### REQUIRED WORK
Report back every line from the entries below in which the word "gold" occurs.

(Stored entries)
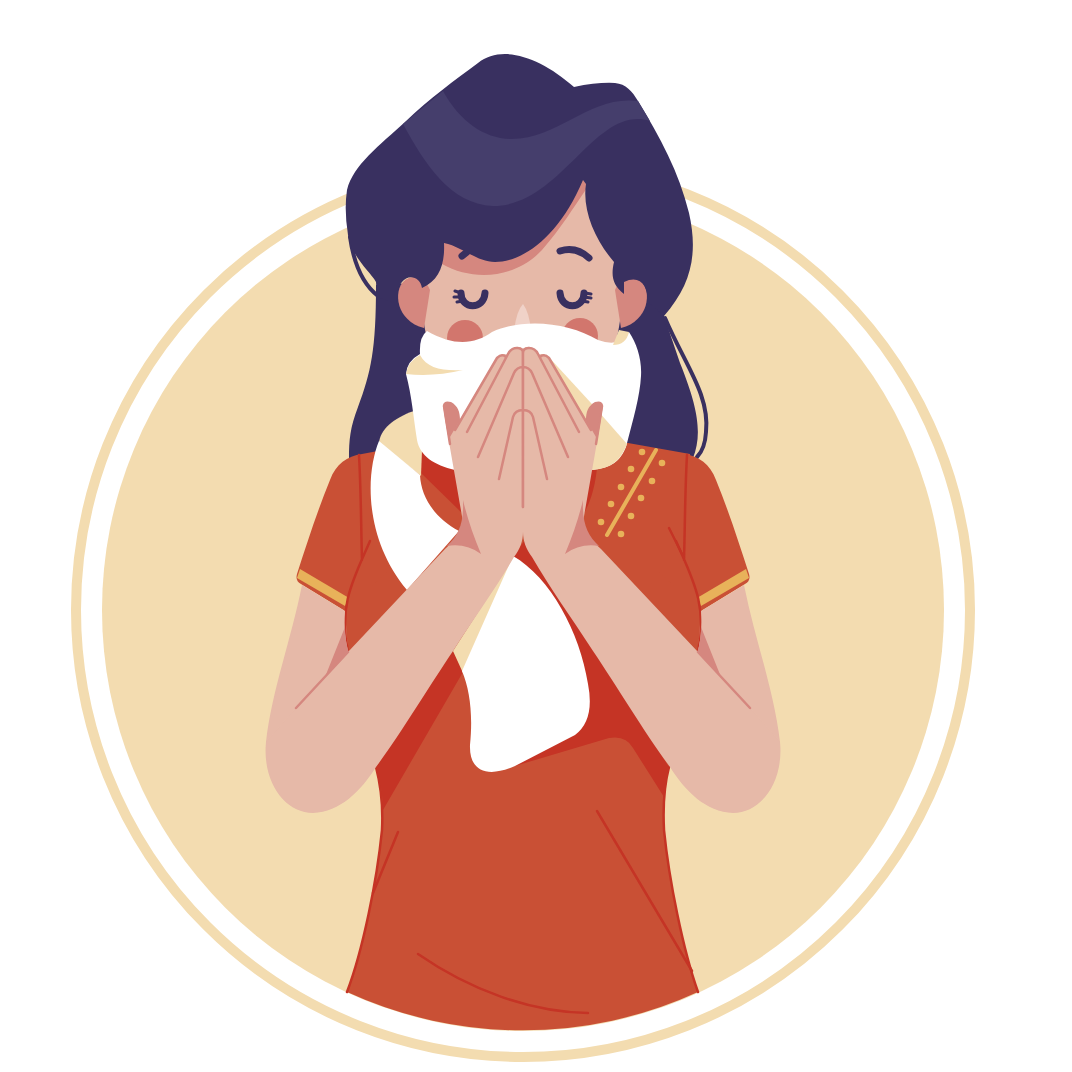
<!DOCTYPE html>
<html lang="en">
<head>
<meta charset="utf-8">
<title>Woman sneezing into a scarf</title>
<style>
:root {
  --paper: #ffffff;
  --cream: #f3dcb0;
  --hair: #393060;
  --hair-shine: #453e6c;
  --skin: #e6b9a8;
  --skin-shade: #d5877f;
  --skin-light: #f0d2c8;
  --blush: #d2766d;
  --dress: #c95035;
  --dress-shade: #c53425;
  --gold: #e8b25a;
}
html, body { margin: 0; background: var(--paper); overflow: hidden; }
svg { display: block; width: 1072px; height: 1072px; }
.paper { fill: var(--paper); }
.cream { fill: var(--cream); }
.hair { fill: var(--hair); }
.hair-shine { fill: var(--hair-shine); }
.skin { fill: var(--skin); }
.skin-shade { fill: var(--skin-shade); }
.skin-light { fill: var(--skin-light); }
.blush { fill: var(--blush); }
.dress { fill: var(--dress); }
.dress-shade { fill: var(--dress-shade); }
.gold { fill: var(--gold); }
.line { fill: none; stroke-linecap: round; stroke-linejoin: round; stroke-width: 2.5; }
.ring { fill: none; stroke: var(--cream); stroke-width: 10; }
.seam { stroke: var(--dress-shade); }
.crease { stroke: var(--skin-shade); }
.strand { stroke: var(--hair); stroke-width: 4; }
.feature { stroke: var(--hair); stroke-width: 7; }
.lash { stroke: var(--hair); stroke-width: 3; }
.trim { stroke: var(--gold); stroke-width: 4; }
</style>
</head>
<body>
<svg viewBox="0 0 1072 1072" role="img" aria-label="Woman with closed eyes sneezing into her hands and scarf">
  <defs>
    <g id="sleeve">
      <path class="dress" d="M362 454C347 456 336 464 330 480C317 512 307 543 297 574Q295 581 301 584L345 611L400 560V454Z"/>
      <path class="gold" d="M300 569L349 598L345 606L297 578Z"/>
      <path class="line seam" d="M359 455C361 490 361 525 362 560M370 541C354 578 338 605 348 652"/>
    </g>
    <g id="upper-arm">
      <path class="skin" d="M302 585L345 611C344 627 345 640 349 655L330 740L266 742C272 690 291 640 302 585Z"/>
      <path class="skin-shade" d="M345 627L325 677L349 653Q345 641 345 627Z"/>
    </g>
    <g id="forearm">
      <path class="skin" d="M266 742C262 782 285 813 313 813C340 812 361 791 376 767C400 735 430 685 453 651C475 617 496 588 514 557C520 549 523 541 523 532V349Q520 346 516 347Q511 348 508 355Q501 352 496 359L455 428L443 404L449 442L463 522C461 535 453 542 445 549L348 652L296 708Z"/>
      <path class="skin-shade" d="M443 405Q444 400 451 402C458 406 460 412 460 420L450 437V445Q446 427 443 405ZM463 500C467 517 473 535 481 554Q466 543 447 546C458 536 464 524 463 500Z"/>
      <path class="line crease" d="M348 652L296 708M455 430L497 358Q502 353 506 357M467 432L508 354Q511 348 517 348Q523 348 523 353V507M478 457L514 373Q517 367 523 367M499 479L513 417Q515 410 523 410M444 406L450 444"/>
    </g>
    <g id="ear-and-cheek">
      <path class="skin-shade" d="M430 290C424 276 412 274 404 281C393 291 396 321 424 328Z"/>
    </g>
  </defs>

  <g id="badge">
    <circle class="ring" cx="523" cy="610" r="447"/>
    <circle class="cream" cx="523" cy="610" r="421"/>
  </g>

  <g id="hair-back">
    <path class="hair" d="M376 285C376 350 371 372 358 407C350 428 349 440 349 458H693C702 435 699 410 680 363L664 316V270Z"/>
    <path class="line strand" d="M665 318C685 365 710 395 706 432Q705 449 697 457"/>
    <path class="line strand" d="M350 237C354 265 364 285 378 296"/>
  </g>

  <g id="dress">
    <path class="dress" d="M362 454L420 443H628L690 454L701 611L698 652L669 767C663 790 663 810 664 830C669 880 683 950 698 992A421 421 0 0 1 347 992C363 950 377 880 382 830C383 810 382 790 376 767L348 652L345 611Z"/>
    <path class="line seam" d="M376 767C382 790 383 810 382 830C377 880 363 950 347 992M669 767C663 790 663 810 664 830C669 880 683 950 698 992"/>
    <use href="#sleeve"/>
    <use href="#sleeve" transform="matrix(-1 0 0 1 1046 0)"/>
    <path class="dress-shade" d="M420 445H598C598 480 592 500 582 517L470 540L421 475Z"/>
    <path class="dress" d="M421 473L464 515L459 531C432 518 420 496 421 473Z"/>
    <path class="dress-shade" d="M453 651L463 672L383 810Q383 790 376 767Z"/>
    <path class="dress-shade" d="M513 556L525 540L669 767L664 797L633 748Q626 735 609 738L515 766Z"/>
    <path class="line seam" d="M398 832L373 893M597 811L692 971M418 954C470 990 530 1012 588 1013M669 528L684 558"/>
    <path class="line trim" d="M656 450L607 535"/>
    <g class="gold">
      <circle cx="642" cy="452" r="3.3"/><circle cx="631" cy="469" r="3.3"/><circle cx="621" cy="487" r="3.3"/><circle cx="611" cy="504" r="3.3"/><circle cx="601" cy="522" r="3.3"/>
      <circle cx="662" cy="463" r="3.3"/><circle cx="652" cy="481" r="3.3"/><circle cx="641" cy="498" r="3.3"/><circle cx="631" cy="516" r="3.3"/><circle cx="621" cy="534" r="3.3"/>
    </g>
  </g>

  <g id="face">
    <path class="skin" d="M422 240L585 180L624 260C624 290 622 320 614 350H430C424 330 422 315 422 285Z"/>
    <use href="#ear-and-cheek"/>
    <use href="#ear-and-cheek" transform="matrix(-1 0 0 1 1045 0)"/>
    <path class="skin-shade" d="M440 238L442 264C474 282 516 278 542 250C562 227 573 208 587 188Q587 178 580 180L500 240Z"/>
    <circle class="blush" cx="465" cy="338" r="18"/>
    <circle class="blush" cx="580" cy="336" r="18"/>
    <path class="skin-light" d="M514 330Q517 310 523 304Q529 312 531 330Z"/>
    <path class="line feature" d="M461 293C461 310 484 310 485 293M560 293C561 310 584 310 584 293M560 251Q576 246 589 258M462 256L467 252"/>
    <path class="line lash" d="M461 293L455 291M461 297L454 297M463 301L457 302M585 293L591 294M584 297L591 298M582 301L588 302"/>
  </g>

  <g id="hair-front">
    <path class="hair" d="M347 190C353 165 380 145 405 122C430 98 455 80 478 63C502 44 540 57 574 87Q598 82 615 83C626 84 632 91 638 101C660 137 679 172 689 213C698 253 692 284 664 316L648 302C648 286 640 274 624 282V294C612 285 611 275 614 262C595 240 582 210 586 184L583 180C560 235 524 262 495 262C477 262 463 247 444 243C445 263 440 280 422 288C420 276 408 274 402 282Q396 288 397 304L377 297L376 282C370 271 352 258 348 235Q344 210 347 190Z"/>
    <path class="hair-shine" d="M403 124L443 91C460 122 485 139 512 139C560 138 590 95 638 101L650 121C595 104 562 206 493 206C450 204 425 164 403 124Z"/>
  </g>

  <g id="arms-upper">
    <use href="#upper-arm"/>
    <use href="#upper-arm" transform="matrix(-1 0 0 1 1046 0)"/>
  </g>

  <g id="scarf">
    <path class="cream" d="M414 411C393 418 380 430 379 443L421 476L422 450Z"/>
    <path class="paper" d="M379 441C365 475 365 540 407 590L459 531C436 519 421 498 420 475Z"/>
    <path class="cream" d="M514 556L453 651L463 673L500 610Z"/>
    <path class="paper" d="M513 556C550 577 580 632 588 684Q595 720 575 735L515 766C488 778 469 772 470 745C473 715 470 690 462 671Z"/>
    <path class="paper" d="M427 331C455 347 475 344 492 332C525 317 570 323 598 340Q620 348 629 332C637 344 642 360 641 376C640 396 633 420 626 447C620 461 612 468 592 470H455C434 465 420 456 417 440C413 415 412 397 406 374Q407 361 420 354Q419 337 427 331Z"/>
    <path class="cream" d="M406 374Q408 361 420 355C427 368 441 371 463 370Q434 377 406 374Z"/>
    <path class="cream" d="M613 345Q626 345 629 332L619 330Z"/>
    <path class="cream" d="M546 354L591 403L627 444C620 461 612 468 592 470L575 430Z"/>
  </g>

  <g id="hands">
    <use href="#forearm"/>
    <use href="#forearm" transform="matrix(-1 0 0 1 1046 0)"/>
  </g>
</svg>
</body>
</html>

### SOLUTION BELOW
  --gold: #e8b25a;
.gold { fill: var(--gold); }
.trim { stroke: var(--gold); stroke-width: 4; }
      <path class="gold" d="M300 569L349 598L345 606L297 578Z"/>
    <g class="gold">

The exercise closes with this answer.